__Work instructions__: Where a line in the listing below contains the word "node", copy that line.
─── Source records
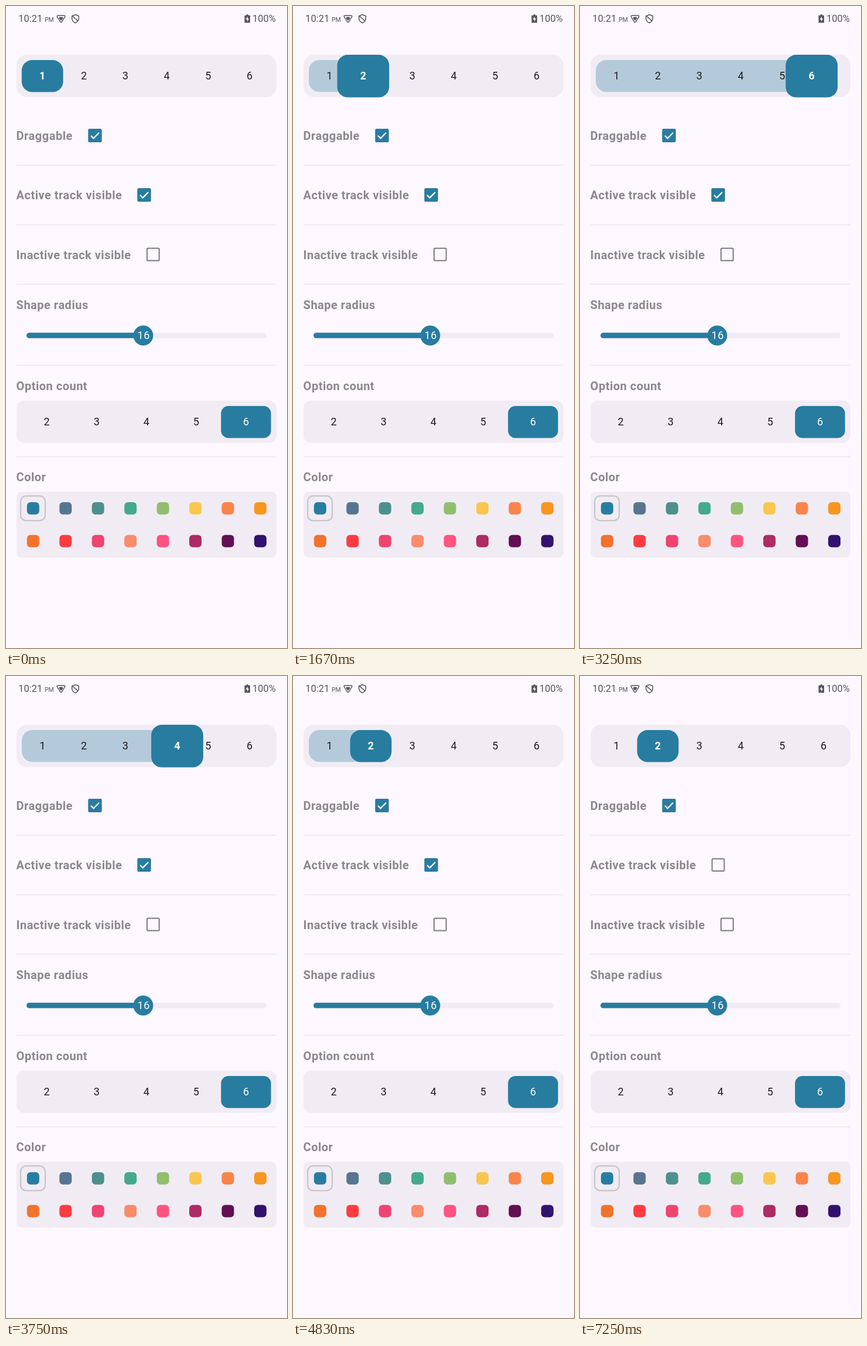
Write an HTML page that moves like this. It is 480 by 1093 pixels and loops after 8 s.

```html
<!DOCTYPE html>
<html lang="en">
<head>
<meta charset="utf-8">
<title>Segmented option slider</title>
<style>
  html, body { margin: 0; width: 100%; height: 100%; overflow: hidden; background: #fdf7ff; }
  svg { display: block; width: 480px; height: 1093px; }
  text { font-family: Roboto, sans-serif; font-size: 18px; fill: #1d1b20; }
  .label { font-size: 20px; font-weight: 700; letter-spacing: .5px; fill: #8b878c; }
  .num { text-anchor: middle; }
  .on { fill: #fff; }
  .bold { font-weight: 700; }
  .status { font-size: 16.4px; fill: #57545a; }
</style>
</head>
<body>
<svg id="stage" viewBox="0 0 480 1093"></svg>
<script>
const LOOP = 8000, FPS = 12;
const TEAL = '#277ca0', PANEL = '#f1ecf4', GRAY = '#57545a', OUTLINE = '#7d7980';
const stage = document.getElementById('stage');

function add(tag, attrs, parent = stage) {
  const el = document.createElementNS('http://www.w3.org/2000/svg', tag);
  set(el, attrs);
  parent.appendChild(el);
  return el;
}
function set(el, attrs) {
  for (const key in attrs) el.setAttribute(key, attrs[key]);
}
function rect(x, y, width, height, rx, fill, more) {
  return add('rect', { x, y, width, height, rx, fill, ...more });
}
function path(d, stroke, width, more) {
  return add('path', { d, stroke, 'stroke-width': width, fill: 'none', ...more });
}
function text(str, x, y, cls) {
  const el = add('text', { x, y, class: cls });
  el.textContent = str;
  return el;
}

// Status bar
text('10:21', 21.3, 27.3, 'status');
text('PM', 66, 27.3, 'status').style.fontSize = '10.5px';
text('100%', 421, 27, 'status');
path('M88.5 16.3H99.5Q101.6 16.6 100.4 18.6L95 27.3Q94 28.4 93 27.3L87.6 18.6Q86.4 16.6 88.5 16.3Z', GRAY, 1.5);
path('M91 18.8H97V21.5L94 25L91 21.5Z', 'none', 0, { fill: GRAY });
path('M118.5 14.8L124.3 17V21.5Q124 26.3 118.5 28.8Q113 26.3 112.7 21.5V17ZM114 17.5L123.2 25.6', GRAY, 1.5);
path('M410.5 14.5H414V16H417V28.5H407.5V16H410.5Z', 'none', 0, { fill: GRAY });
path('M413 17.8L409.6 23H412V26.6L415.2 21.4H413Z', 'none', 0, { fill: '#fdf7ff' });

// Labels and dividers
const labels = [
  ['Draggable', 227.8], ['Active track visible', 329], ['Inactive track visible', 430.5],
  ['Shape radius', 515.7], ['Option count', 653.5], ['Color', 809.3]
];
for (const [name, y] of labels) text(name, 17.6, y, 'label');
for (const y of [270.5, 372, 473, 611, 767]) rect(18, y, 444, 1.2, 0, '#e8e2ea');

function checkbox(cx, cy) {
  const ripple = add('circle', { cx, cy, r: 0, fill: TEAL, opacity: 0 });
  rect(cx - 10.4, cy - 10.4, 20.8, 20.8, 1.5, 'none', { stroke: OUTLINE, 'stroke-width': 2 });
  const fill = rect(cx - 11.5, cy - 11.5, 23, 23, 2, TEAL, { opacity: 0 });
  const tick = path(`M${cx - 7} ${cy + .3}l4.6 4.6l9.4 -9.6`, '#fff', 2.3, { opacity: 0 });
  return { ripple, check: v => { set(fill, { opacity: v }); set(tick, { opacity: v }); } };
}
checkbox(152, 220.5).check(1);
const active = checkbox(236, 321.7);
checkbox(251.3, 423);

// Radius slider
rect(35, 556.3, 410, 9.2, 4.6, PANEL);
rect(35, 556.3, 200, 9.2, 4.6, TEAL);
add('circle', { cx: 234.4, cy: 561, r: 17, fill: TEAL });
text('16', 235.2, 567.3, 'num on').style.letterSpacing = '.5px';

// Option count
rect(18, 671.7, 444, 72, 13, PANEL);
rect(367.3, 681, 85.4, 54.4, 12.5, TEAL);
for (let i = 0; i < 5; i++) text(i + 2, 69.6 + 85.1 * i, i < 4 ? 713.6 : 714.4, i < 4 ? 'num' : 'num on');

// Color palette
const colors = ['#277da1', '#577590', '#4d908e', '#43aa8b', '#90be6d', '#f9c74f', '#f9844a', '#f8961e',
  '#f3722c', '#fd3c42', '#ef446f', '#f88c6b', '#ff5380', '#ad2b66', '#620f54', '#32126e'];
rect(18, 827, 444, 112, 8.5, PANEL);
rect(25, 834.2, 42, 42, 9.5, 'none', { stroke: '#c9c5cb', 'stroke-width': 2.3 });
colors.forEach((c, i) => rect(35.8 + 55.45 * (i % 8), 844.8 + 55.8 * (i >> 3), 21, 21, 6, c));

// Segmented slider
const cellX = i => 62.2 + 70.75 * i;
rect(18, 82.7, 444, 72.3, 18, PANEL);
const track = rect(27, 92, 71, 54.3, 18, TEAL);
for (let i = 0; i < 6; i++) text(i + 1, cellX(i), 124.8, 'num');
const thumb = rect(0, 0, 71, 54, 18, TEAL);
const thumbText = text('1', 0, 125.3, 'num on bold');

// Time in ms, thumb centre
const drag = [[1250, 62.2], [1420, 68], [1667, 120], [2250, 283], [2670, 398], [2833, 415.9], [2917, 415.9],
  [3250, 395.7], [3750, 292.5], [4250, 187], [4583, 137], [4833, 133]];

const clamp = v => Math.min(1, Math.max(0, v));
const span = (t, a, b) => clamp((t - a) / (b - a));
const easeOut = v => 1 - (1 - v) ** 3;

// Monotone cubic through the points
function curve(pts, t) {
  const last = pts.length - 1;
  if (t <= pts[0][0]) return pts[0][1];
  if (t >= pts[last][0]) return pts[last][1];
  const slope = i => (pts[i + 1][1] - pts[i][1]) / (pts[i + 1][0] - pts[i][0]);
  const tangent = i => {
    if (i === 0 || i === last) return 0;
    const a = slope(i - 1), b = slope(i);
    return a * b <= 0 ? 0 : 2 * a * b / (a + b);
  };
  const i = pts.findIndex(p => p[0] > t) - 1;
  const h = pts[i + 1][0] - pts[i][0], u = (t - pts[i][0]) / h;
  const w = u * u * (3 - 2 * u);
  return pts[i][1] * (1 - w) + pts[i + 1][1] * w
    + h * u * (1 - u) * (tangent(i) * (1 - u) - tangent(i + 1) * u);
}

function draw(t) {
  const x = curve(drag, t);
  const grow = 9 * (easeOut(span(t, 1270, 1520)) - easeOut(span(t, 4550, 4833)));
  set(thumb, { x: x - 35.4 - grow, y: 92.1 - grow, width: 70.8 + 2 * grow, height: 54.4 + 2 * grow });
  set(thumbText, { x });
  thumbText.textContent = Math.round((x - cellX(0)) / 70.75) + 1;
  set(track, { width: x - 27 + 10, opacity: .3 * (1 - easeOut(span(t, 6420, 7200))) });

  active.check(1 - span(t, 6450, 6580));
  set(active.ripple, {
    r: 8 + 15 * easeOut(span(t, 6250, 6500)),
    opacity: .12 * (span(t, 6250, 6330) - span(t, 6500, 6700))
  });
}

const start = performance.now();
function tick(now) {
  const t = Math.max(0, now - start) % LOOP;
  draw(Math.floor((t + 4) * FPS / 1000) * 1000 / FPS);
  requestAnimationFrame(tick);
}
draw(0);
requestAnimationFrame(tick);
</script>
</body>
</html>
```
──────
─── Source records
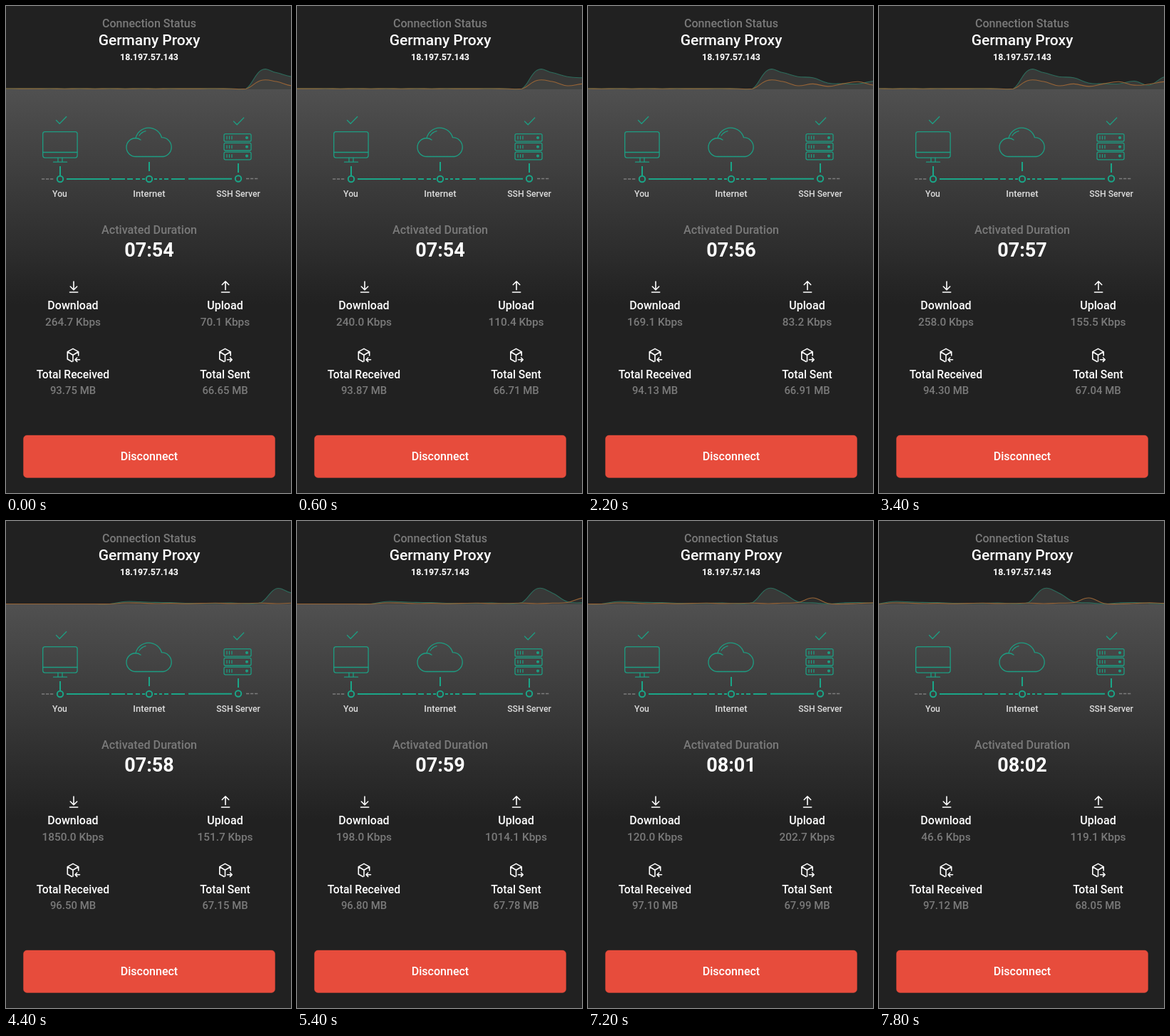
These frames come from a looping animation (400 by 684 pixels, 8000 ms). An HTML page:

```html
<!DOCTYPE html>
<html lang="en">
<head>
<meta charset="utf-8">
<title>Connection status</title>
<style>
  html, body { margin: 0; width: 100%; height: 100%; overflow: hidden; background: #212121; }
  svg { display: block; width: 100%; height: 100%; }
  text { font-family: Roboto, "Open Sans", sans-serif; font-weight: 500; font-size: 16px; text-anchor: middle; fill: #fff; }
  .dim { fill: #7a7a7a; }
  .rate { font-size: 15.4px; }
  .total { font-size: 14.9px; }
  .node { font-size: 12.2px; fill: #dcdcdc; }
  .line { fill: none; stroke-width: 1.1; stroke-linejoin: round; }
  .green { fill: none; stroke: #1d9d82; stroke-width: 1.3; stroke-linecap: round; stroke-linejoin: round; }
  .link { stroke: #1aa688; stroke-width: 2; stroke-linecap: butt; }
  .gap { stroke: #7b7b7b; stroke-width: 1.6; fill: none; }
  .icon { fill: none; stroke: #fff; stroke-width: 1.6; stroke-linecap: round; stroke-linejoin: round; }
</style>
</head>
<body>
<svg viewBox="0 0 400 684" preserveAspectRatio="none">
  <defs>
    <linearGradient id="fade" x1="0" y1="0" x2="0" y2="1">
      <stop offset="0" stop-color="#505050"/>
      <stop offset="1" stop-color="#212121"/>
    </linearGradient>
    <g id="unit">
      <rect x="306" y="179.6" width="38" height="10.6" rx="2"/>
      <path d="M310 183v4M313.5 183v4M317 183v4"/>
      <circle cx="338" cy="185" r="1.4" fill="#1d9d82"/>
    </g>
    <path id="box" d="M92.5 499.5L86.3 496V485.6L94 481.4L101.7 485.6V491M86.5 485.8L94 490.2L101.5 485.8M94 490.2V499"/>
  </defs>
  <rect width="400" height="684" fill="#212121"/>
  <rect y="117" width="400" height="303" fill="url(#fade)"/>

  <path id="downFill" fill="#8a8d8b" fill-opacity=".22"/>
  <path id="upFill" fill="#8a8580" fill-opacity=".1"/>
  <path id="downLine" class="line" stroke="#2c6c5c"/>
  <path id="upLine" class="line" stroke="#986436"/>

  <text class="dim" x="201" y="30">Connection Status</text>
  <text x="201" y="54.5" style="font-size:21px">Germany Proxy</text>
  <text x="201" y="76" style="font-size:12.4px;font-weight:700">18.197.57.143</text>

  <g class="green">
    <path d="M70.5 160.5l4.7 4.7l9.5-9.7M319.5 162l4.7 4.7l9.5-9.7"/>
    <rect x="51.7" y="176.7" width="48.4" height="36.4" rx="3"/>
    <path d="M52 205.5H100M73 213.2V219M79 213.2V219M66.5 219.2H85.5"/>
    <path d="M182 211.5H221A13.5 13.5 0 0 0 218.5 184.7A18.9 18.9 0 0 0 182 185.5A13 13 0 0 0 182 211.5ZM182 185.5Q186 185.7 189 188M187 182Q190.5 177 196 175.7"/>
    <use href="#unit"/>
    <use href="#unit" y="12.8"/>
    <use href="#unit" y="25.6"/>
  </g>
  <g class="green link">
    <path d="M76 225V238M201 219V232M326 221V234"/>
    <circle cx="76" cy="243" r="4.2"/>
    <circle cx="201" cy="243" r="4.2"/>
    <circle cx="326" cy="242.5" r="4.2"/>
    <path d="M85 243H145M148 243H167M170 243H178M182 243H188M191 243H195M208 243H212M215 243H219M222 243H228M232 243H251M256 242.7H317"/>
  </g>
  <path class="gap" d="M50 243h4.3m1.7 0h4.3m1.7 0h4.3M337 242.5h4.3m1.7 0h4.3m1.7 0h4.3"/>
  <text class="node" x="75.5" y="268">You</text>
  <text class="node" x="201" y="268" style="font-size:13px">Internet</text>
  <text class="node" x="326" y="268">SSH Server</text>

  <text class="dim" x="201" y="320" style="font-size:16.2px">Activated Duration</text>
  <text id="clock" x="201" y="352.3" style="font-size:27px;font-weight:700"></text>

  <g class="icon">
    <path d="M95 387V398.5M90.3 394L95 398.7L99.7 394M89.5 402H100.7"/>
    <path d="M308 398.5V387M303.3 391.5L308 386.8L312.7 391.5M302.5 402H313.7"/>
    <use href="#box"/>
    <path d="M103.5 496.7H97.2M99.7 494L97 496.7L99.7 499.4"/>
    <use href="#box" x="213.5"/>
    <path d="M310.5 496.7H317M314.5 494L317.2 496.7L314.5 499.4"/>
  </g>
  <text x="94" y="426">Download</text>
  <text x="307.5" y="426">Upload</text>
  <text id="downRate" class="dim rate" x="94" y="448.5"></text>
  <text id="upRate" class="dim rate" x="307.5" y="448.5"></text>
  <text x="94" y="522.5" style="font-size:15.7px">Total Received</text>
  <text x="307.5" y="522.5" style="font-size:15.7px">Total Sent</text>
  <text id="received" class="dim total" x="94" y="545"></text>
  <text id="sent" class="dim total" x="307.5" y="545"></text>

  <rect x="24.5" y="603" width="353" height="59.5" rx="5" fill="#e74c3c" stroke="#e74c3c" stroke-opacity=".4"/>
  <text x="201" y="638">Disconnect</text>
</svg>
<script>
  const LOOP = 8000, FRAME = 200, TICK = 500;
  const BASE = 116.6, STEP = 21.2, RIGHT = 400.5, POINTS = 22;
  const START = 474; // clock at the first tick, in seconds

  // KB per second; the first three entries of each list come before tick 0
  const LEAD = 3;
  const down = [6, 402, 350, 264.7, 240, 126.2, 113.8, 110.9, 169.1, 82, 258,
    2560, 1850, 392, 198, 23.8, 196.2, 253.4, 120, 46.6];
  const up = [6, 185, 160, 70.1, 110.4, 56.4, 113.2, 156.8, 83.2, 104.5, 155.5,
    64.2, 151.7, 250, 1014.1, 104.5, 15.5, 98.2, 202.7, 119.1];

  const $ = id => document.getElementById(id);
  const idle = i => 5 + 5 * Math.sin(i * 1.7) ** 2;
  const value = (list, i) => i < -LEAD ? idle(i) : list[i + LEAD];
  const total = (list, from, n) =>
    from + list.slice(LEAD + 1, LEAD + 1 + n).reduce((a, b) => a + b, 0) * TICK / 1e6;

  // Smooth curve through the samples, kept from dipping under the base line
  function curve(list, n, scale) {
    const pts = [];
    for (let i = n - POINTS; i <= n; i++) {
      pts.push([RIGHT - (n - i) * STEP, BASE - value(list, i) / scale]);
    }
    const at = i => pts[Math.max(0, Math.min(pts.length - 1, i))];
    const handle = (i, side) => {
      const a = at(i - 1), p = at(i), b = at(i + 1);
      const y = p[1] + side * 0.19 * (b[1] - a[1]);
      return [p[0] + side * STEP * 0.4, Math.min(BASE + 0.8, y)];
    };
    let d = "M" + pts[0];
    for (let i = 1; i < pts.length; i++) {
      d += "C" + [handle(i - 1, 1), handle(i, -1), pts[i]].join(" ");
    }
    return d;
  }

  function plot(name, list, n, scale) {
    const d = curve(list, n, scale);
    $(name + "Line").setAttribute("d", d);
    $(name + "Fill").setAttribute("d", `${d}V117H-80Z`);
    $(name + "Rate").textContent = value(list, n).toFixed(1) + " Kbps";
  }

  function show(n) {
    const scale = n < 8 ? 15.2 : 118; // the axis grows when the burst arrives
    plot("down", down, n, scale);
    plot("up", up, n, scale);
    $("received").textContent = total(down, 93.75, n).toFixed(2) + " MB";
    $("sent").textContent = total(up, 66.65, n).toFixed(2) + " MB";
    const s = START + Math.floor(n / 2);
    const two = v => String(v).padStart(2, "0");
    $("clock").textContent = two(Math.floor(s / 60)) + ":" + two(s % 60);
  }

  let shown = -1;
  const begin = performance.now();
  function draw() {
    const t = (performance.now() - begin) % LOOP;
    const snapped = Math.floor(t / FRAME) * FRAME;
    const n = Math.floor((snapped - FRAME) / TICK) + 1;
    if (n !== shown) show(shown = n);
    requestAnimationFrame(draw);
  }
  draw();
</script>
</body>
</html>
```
──────
__Your response__:
  .node { font-size: 12.2px; fill: #dcdcdc; }
  <text class="node" x="75.5" y="268">You</text>
  <text class="node" x="201" y="268" style="font-size:13px">Internet</text>
  <text class="node" x="326" y="268">SSH Server</text>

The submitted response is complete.